— Task objective —
Within the listing below, how many lines include the string "PANEL"? Reply with only the number.

— Supplied entries —

= = = =

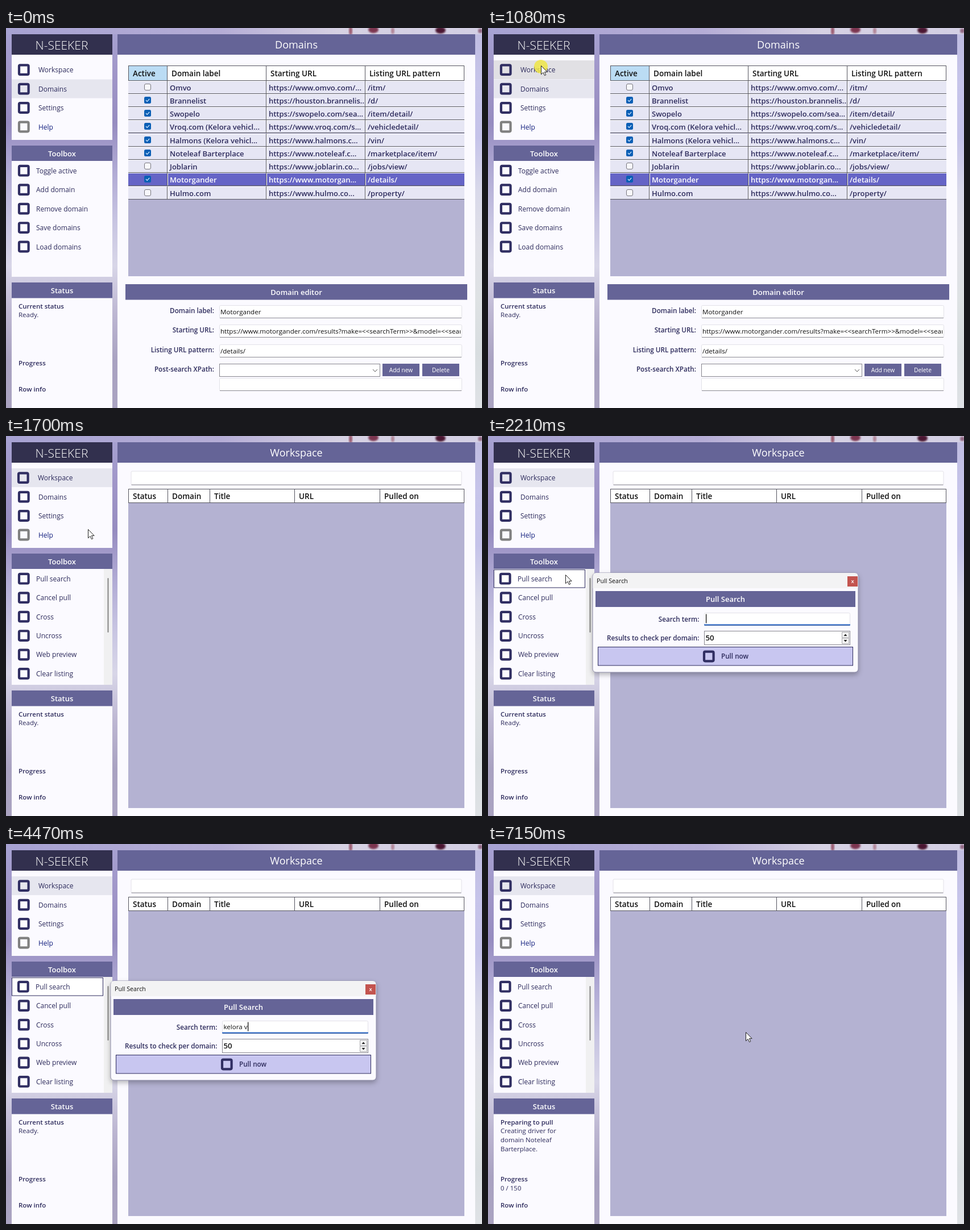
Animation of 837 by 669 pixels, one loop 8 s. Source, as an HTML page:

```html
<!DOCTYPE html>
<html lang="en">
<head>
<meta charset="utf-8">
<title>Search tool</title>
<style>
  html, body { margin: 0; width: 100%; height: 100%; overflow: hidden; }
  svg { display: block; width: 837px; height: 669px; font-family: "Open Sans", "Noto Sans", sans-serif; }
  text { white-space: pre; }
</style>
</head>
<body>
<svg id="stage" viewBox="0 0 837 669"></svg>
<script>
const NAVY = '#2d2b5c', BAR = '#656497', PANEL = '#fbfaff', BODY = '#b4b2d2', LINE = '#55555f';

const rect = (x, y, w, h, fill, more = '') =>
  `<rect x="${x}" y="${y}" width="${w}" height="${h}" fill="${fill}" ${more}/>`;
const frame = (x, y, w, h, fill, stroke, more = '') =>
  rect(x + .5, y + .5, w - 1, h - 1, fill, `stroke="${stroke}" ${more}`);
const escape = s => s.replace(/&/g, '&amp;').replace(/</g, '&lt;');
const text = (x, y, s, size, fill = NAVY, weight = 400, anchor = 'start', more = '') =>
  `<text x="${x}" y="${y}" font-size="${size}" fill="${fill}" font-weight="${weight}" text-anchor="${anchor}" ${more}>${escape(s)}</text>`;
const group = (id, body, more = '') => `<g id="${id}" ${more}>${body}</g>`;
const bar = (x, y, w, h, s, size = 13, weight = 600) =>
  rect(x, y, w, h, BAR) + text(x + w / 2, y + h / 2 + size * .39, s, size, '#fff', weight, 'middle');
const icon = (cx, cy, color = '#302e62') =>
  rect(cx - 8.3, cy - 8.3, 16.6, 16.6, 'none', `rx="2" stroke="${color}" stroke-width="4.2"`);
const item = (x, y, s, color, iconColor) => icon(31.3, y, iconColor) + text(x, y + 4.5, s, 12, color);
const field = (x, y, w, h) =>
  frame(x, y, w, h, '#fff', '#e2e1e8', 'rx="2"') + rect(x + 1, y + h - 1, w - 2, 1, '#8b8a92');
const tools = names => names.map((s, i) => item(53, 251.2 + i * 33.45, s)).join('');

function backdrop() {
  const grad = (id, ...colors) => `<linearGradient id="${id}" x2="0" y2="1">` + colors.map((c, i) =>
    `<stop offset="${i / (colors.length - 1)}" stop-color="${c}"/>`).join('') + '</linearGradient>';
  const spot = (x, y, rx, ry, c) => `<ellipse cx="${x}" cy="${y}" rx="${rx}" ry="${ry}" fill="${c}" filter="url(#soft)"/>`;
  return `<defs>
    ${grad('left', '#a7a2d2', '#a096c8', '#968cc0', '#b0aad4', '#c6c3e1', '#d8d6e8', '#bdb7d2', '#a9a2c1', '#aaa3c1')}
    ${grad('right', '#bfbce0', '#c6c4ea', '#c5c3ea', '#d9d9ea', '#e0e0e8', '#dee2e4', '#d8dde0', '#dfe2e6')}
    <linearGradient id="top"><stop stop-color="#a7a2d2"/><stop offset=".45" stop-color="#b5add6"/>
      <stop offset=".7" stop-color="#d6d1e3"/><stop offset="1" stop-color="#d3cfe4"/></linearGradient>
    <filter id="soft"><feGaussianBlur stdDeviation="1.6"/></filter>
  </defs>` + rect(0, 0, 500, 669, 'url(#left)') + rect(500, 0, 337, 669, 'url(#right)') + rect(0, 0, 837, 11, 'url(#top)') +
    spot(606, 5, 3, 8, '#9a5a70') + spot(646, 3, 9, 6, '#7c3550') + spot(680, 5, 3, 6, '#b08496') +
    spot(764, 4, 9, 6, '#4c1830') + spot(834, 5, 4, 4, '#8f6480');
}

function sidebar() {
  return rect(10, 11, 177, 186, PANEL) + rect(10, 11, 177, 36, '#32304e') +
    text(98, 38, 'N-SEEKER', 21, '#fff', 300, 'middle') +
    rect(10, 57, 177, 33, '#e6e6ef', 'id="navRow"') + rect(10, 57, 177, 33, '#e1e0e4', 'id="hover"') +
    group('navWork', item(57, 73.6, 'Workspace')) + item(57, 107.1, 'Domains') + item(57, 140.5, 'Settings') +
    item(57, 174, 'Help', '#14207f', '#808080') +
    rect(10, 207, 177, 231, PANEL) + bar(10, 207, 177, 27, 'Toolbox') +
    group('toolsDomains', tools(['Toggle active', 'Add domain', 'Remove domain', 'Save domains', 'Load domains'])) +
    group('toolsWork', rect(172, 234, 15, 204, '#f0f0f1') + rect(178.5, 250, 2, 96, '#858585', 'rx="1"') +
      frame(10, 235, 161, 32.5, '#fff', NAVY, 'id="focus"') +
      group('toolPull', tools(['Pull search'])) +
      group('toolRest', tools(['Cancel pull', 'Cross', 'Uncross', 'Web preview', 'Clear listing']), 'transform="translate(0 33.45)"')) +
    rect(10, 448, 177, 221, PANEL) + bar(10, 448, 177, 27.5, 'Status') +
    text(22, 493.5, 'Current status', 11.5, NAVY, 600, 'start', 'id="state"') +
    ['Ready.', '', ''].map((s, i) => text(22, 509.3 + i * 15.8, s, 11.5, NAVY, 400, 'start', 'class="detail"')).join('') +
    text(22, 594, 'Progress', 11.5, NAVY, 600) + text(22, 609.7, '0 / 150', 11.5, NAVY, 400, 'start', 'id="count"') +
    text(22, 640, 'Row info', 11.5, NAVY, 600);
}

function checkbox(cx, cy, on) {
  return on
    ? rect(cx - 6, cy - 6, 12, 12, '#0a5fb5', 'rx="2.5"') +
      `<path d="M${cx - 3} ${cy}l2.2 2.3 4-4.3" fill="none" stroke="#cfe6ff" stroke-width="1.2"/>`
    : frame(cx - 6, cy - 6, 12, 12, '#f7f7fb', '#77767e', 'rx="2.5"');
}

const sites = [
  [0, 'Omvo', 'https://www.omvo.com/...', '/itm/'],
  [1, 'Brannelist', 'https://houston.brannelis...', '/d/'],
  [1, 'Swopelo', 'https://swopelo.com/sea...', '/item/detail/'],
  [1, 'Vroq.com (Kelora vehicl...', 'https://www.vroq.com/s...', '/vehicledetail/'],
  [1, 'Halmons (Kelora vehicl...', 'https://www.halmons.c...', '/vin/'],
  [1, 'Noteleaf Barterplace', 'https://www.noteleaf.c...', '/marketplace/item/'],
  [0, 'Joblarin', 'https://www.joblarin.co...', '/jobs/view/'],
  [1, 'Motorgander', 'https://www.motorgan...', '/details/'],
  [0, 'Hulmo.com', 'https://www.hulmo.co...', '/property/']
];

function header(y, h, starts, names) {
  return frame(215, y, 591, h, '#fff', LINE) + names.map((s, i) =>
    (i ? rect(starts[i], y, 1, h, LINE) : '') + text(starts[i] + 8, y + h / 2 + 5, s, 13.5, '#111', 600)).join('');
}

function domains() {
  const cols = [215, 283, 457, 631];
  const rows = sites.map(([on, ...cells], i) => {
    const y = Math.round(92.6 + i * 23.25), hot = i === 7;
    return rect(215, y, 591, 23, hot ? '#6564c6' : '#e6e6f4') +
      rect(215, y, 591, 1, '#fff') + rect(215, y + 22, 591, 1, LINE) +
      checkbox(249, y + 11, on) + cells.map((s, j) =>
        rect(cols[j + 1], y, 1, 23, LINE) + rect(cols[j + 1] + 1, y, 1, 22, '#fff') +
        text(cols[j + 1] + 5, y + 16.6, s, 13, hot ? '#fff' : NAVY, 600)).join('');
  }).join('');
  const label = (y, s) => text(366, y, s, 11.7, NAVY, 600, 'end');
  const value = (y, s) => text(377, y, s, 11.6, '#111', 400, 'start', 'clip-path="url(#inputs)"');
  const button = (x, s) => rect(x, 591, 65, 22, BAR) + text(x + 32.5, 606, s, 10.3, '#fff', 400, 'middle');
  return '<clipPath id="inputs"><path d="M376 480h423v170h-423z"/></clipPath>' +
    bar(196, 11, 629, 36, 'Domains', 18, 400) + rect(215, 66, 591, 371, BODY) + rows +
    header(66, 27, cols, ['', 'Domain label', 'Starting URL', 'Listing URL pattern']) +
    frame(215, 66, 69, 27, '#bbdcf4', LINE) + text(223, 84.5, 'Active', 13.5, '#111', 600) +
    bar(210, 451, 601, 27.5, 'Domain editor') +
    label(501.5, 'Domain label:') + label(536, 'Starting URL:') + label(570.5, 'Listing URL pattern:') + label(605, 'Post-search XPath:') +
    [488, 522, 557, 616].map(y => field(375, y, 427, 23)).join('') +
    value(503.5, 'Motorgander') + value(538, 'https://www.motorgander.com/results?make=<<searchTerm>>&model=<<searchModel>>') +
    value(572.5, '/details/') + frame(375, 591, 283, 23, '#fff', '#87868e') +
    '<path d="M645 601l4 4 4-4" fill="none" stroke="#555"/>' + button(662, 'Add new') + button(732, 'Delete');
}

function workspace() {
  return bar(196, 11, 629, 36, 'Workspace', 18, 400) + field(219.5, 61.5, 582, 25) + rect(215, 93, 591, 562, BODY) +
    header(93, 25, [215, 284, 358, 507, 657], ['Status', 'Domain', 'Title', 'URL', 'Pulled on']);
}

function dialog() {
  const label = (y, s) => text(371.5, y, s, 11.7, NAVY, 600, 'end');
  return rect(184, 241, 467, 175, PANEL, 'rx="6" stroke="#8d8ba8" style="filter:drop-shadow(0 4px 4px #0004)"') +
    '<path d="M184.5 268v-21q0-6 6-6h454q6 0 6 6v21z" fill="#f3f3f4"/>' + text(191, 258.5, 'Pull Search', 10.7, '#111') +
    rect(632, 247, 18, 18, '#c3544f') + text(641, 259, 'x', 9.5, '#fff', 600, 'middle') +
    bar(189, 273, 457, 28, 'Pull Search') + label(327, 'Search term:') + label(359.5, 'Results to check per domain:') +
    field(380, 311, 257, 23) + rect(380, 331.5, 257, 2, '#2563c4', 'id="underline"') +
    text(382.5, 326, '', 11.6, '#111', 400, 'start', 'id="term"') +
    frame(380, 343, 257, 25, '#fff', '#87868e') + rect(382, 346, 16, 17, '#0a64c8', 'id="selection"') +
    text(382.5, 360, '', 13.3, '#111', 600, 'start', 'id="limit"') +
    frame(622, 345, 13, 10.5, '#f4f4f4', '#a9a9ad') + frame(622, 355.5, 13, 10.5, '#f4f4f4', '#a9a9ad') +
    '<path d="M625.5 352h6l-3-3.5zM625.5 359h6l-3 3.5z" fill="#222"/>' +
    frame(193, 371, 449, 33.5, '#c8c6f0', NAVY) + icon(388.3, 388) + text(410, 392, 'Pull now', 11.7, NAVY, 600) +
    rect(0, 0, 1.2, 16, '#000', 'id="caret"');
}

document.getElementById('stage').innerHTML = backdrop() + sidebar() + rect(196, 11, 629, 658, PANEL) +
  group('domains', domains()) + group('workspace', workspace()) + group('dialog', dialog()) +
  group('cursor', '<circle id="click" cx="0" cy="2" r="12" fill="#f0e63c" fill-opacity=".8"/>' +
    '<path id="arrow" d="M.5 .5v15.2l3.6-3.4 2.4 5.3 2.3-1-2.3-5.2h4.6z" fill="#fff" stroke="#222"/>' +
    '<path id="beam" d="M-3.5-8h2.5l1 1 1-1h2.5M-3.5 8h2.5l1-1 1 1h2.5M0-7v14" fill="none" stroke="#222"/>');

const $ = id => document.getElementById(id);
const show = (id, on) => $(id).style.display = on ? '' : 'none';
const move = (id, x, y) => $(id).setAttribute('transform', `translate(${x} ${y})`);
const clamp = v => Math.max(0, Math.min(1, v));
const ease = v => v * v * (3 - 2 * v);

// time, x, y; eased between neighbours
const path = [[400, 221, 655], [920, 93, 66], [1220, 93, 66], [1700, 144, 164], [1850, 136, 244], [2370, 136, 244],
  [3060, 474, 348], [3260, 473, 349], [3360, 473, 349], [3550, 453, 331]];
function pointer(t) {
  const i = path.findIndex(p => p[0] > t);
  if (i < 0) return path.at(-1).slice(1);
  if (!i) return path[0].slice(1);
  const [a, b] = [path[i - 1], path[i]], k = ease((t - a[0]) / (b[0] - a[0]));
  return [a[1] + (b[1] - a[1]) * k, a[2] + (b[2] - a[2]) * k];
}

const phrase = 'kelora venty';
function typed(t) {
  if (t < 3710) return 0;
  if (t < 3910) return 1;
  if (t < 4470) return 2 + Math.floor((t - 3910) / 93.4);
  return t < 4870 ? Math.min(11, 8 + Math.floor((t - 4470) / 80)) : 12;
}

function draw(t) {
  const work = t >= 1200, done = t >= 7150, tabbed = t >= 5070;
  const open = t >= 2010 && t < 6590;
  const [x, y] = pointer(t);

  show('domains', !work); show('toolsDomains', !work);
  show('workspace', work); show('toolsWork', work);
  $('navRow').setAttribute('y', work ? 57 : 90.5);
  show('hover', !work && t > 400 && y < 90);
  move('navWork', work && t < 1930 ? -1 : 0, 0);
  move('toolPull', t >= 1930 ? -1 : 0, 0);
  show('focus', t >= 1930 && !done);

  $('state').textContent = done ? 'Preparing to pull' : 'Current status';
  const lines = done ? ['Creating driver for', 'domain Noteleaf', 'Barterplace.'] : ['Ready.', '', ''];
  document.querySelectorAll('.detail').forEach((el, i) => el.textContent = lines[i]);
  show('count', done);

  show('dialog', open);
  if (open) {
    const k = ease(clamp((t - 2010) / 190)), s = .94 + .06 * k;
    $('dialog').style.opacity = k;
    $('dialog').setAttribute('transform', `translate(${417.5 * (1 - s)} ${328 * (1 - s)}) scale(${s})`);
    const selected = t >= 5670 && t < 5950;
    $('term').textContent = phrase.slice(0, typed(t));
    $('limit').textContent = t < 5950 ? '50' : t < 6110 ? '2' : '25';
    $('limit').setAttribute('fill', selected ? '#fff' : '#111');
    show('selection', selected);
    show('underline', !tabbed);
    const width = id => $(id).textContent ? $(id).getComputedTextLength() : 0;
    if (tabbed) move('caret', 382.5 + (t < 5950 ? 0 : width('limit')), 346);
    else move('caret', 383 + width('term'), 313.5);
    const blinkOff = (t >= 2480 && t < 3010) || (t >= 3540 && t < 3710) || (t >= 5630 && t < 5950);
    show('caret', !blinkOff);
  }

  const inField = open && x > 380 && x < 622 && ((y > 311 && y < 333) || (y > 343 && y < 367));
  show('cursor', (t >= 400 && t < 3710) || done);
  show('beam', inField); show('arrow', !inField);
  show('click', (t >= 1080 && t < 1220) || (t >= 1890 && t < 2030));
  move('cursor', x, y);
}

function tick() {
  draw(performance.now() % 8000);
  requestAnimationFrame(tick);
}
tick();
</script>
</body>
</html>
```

= = = =

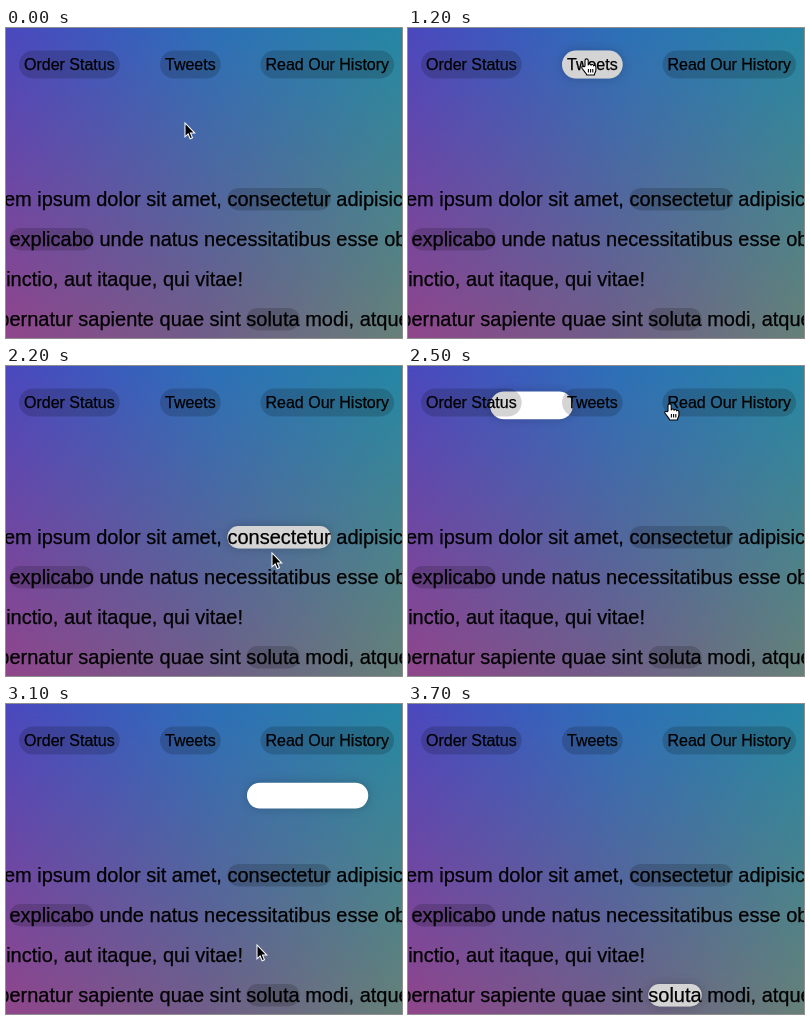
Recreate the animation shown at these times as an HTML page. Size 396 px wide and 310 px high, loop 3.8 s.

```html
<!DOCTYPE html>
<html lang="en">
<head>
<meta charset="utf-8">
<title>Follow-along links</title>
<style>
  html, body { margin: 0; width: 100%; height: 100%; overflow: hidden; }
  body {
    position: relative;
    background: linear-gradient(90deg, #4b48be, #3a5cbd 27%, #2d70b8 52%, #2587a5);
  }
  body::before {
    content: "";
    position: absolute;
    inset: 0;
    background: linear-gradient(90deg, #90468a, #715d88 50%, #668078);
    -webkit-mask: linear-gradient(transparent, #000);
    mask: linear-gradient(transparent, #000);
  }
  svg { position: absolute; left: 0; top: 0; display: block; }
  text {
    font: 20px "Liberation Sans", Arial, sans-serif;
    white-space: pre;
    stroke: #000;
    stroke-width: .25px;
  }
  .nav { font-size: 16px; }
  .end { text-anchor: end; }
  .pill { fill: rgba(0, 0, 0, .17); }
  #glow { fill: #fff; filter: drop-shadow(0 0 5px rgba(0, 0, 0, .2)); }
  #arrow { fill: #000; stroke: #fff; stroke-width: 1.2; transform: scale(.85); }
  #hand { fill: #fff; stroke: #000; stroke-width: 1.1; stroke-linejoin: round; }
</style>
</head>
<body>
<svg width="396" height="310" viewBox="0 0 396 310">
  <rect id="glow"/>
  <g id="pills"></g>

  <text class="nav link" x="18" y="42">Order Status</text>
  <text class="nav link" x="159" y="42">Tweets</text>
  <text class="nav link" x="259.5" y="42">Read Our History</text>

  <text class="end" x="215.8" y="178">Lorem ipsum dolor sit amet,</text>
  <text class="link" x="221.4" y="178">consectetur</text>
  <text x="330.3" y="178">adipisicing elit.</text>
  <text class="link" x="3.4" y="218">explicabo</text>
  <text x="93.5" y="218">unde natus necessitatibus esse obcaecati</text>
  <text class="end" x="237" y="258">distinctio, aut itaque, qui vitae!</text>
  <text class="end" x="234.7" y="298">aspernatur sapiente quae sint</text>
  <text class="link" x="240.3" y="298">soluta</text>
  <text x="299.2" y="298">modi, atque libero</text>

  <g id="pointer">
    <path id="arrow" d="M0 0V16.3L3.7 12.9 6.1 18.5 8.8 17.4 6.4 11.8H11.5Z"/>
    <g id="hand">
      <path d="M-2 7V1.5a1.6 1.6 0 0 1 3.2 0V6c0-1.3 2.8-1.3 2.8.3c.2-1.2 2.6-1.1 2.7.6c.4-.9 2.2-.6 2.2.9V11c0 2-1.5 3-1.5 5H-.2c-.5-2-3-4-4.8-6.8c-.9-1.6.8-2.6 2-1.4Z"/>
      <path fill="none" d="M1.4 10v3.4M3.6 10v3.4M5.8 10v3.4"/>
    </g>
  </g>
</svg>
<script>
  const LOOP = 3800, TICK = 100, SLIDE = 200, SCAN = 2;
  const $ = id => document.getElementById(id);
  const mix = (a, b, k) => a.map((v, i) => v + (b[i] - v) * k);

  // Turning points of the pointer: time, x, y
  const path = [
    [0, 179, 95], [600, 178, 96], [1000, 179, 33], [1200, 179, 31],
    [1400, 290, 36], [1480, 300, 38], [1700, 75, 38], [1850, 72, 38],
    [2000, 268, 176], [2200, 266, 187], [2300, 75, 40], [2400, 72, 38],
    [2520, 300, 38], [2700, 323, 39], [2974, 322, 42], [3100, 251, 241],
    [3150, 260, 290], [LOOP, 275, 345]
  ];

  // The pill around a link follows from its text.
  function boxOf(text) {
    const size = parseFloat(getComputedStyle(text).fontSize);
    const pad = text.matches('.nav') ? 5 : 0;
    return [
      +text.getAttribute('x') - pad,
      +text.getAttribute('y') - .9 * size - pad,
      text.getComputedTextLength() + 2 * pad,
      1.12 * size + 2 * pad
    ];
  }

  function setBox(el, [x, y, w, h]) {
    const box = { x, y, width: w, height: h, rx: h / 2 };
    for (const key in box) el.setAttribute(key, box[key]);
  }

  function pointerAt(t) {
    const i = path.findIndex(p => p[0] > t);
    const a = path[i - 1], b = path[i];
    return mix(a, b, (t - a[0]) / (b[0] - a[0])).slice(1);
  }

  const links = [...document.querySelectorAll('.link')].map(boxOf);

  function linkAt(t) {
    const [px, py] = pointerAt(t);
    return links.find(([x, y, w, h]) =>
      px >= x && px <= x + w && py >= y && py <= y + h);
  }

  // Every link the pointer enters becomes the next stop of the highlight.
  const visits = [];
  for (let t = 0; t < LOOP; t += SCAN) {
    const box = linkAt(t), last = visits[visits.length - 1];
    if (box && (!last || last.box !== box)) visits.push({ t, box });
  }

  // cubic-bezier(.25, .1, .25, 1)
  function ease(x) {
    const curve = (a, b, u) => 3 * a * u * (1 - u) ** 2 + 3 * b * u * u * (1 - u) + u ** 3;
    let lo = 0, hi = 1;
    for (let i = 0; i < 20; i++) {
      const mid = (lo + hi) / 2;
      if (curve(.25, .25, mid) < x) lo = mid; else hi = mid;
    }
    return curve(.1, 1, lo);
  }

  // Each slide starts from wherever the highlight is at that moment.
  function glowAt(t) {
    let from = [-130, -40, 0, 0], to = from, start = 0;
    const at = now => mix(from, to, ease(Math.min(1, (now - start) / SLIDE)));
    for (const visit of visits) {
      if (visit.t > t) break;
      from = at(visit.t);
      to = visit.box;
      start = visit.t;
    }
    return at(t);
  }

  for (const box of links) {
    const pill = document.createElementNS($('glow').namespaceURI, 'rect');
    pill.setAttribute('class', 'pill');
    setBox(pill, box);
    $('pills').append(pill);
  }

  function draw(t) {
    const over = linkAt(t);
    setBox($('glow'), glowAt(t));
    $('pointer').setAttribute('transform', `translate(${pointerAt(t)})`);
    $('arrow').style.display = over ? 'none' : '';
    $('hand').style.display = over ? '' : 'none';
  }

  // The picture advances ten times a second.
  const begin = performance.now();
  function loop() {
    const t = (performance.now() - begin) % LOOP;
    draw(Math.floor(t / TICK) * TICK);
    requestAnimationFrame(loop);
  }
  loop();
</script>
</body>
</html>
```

= = = =

— Completed exercise —
6